» **What you should do**
Find each line below where the word "return" occurs, and copy it.

» **Listed records**

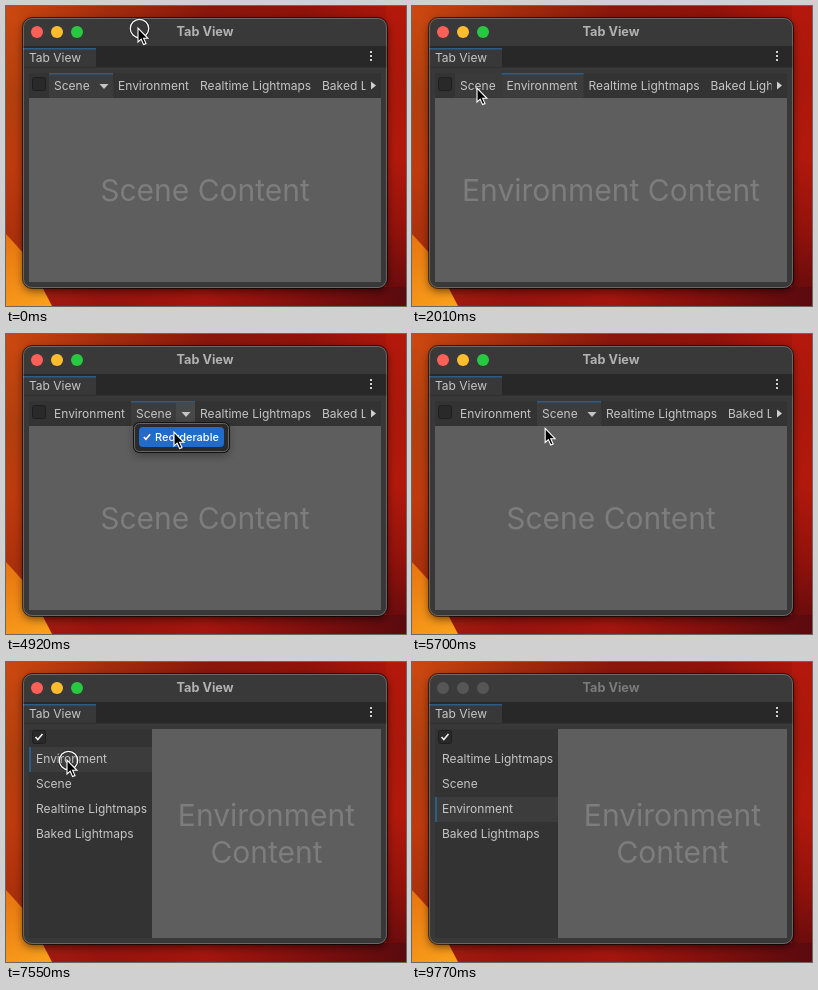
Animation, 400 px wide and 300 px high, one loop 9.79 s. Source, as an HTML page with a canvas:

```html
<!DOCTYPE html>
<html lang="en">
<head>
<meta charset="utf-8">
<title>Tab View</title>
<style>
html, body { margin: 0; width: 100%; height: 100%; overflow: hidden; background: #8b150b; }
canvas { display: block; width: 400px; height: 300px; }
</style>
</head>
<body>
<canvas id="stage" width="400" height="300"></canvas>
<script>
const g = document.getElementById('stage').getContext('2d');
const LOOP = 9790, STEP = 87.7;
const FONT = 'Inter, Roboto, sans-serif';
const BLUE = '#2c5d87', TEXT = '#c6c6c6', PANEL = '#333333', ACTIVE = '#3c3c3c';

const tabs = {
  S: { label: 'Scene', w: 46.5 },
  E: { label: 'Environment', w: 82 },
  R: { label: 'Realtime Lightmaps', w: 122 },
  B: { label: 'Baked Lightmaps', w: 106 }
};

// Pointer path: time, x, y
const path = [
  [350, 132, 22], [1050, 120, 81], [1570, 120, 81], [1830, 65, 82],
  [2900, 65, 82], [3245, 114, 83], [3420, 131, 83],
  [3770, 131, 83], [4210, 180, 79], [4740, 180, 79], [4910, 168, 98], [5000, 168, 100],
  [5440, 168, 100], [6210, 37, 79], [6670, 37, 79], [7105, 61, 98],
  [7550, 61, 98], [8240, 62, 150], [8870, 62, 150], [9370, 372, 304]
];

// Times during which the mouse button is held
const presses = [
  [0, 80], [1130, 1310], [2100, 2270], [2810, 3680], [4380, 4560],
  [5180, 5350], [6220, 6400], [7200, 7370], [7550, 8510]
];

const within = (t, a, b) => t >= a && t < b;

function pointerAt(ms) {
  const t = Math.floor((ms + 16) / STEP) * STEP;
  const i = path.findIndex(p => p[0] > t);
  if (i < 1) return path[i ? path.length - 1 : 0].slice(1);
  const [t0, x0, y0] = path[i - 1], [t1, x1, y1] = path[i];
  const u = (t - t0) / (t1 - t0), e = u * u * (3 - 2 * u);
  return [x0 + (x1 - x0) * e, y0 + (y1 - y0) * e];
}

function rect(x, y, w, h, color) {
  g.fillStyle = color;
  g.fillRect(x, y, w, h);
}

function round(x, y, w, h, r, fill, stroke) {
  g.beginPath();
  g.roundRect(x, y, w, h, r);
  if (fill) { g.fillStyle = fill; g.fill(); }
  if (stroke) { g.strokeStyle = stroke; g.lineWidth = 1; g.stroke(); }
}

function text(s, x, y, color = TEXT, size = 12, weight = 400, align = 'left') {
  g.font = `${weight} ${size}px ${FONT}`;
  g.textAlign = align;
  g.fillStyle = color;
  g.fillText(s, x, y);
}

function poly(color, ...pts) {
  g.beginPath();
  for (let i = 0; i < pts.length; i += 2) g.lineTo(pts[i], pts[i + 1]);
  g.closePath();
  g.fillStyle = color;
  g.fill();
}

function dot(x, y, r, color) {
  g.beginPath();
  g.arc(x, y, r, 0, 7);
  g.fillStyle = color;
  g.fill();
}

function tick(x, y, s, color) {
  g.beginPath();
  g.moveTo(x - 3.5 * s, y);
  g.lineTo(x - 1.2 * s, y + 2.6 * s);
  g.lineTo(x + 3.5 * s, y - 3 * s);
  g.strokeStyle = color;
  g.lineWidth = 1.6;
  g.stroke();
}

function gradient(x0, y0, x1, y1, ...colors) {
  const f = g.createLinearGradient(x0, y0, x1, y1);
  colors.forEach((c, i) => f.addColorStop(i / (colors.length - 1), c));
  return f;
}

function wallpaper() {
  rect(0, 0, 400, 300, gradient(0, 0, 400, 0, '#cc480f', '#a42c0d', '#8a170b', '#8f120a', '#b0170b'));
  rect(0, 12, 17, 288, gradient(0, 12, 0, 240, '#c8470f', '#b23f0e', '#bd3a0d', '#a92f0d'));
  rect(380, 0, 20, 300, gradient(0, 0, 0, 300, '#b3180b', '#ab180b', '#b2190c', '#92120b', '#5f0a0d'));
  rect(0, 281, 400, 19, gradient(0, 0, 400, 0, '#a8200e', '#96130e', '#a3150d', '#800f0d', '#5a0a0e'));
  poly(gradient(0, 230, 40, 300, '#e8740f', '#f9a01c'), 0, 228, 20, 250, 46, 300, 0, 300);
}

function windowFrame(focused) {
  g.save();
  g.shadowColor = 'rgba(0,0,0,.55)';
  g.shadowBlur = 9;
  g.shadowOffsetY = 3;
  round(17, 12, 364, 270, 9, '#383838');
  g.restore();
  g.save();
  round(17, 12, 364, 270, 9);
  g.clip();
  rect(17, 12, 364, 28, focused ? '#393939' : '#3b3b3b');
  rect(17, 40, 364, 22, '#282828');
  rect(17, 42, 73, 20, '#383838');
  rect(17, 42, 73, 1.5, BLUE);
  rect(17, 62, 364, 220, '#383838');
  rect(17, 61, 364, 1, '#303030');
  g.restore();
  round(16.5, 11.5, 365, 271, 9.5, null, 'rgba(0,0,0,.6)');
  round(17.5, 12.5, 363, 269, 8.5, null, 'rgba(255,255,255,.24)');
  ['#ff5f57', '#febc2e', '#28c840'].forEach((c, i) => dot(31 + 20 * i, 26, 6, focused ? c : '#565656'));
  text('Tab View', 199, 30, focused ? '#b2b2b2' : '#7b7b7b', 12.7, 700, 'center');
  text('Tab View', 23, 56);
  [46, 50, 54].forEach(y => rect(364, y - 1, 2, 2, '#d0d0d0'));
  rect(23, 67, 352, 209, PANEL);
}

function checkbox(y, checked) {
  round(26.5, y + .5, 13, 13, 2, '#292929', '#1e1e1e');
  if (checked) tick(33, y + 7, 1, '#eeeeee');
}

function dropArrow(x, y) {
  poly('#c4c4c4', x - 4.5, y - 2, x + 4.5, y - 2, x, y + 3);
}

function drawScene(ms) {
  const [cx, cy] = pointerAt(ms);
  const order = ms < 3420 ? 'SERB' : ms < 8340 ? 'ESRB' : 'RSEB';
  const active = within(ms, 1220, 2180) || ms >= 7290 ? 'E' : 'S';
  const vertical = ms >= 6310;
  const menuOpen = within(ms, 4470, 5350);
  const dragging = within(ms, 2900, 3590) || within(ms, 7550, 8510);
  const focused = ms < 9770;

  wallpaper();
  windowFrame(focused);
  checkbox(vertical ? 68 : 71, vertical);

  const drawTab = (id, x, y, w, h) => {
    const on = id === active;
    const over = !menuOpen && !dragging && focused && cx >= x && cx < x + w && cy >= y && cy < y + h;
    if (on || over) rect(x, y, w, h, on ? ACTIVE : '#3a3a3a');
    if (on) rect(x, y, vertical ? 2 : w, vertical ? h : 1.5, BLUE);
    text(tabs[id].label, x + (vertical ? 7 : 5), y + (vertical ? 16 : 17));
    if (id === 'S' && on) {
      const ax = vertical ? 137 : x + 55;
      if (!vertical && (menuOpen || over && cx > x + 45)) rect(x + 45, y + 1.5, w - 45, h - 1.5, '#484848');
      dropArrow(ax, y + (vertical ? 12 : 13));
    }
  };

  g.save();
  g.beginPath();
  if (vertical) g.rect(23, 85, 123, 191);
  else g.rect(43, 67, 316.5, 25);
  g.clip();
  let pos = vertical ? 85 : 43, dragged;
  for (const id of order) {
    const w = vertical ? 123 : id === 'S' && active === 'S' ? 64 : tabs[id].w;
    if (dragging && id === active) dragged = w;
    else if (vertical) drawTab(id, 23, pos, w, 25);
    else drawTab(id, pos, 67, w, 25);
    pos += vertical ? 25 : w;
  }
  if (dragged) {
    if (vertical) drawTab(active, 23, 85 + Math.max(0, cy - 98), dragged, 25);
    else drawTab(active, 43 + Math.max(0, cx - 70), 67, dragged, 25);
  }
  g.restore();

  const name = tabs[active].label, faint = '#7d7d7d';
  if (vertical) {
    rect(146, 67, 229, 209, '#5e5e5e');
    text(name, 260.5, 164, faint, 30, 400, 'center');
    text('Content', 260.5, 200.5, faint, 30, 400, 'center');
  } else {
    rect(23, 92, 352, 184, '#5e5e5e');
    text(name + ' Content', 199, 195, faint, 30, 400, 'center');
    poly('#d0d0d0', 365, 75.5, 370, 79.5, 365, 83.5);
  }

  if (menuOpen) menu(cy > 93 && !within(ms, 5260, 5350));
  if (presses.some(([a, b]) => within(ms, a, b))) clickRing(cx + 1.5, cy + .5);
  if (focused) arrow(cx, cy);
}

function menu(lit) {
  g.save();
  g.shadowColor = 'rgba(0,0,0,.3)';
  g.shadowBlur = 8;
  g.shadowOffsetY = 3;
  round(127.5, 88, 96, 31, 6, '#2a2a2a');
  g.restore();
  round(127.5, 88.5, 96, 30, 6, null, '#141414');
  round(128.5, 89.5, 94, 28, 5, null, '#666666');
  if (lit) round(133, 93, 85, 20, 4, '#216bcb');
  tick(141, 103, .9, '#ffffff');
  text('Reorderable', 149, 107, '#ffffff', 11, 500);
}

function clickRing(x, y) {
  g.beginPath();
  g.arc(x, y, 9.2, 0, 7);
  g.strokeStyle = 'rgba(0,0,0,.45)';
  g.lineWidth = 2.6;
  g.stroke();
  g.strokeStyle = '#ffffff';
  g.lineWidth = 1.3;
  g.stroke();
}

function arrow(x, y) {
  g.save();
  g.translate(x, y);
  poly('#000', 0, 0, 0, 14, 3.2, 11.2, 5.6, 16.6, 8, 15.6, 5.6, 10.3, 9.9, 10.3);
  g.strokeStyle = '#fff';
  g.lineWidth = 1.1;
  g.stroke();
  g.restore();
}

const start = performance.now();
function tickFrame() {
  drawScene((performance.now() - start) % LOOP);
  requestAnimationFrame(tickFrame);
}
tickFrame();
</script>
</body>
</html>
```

» **Your solution**
  if (i < 1) return path[i ? path.length - 1 : 0].slice(1);
  return [x0 + (x1 - x0) * e, y0 + (y1 - y0) * e];
  return f;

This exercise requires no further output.